Objective: In vitro peripheral blood mononuclear cells (PBMCs) of HIV-infected subjects show defective immune responses including impaired proliferative responses after stimulation with antigens and mitogens. The cytokine interferon-gamma, which seems to play an important role in HIV infection, induces neopterin formation and in parallel also tryptophan degradation by the enzyme indoleamine 2,3-dioxygenase.
Design: : In this study, interferon-gamma-mediated pathways were examined in the plasma of patients and evaluated for associations with the proliferative responses of PBMC to mitogens in vitro.
Methods: To assess the actual status of immune system activation in patients, plasma concentrations of interferon-gamma, neopterin, tryptophan, and kynurenine were measured by enzyme-linked immunosorbent assay or by high-performance liquid chromatography; the ratio of kynurenine to tryptophan was calculated. Viral load, CD4 counts, and the in vivo immune activation status were compared with the in vitro responses of PBMC isolated from the same patients. PBMCs were stimulated with the mitogens concanavalin A, phytohemagglutinin, and pokeweed mitogen, and their proliferation was assessed by H-thymidine incorporation.

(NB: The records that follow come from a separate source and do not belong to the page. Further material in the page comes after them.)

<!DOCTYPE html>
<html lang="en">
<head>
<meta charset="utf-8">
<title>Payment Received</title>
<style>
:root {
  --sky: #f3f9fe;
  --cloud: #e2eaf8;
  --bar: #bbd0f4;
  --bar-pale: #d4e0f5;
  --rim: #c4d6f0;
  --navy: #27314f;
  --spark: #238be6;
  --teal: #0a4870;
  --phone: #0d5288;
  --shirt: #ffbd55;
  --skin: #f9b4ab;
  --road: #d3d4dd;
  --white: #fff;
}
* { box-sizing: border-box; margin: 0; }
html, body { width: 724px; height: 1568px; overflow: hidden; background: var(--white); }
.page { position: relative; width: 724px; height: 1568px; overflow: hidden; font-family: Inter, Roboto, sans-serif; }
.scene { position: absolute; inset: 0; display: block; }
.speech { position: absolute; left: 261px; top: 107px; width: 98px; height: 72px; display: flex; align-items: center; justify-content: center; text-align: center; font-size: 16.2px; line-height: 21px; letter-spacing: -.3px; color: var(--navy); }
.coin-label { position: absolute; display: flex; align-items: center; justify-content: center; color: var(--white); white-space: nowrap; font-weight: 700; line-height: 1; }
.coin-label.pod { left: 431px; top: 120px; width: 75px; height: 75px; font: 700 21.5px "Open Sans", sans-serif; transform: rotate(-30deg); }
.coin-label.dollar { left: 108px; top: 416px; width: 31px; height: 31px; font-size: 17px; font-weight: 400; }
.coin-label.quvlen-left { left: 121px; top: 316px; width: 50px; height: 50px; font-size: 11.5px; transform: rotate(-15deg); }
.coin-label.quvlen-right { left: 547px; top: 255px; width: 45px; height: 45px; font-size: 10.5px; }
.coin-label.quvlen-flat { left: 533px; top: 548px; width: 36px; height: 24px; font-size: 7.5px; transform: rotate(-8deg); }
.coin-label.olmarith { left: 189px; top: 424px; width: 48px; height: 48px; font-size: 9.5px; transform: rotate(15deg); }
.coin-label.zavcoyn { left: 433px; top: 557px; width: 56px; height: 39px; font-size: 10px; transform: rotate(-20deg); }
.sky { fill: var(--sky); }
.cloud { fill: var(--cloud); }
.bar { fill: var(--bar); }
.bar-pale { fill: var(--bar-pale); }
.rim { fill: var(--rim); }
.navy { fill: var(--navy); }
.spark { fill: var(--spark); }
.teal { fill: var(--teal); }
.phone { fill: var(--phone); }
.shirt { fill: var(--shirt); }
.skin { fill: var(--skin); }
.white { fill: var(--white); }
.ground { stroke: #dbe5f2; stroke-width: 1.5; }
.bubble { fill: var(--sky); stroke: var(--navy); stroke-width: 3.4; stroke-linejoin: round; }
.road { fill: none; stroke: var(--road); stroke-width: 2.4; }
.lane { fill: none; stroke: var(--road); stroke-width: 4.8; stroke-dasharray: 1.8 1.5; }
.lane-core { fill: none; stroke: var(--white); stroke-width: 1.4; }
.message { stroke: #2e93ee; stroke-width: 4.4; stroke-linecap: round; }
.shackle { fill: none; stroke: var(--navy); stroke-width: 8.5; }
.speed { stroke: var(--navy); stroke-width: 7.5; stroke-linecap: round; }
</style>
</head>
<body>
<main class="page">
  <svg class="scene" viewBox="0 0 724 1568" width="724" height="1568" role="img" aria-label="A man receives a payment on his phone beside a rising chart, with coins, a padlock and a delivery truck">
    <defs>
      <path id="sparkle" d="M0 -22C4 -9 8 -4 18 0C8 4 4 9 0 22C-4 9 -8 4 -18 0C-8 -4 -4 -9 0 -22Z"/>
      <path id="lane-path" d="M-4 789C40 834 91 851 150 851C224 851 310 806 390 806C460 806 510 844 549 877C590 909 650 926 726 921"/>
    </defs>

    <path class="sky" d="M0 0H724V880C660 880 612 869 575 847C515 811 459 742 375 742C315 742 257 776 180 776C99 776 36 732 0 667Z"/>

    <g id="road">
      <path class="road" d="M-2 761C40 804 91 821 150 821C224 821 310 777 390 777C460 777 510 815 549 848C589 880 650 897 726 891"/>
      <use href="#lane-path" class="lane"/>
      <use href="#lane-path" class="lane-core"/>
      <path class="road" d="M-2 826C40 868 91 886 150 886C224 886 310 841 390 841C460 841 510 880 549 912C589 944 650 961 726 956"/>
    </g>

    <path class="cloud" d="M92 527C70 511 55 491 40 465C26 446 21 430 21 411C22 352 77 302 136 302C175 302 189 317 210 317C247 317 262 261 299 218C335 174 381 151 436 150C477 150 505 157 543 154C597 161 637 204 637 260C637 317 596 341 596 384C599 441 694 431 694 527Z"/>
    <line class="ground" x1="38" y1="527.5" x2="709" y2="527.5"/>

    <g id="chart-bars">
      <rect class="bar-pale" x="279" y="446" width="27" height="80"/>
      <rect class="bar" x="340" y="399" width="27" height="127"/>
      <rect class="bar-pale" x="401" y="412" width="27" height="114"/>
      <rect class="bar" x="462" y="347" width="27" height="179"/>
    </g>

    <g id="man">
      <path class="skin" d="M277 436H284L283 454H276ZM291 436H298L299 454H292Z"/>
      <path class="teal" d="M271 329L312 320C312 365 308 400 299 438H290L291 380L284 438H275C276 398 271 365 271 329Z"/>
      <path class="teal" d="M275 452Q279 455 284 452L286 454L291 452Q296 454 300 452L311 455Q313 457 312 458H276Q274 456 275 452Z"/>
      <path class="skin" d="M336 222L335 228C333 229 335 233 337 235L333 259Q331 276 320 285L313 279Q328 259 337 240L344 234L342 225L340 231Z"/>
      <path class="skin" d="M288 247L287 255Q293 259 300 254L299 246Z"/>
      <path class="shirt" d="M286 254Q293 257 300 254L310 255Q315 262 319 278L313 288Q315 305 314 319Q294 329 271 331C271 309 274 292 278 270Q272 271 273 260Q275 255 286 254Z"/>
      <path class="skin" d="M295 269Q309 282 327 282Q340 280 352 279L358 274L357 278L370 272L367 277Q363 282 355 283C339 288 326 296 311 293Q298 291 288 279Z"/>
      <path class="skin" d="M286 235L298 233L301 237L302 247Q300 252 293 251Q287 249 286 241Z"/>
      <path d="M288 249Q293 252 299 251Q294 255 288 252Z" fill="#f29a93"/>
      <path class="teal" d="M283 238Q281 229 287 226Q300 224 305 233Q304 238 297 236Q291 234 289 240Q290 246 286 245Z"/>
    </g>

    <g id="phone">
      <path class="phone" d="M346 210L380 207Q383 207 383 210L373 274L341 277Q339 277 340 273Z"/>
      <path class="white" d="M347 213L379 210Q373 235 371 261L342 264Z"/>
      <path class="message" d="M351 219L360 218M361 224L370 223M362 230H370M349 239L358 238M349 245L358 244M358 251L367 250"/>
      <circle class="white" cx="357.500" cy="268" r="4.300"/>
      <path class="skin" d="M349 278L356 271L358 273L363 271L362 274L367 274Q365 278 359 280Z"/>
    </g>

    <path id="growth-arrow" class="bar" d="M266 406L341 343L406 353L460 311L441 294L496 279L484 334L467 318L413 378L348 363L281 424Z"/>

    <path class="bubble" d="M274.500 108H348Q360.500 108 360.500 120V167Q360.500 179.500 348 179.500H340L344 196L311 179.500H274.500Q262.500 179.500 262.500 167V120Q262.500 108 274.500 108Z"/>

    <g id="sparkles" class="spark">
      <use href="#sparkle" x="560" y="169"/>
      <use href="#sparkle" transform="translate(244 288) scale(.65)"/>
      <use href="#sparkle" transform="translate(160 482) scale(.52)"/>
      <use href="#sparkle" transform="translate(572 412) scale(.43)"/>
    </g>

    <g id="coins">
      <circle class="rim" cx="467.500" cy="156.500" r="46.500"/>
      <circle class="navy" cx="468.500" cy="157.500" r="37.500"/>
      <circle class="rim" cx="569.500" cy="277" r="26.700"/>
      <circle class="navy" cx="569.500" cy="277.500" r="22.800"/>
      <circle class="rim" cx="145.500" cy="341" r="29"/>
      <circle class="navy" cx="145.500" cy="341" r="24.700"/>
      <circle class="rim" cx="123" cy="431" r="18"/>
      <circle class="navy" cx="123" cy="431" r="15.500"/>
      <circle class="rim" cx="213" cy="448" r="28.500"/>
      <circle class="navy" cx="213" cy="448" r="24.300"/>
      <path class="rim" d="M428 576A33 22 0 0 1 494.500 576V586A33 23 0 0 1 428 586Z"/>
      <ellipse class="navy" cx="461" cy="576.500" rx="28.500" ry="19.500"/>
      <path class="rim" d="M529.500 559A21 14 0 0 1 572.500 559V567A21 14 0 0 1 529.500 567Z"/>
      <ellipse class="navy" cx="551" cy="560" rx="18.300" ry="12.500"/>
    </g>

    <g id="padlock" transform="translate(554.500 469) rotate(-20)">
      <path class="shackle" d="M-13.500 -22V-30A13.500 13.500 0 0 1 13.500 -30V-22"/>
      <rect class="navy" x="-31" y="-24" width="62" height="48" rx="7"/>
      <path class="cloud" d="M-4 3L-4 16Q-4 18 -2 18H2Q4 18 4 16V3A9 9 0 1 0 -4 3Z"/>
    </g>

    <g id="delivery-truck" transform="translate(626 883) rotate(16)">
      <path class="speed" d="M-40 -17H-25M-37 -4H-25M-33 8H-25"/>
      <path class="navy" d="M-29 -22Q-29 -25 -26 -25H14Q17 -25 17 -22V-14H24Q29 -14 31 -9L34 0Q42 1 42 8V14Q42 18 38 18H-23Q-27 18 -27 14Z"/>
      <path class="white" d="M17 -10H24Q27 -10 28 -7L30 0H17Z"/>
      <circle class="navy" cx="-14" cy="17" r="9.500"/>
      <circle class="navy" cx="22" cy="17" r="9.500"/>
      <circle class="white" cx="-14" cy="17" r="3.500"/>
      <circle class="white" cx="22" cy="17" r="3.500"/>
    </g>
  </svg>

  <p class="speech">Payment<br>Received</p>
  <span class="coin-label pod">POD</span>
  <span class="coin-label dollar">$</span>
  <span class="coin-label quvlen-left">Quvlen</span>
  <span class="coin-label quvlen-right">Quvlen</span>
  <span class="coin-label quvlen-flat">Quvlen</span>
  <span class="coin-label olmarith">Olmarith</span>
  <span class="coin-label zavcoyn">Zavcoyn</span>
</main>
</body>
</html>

Results: The in vitro proliferative capacity of PBMC was associated with viral load, CD4 counts, and also tryptophan degradation. Particularly, high neopterin concentrations were observed to be the best predictor of impaired proliferative response in logistic regression analysis.
Conclusions: The higher the degree of immune activation in vivo, the lower is the proliferative capacity of PBMC in vitro.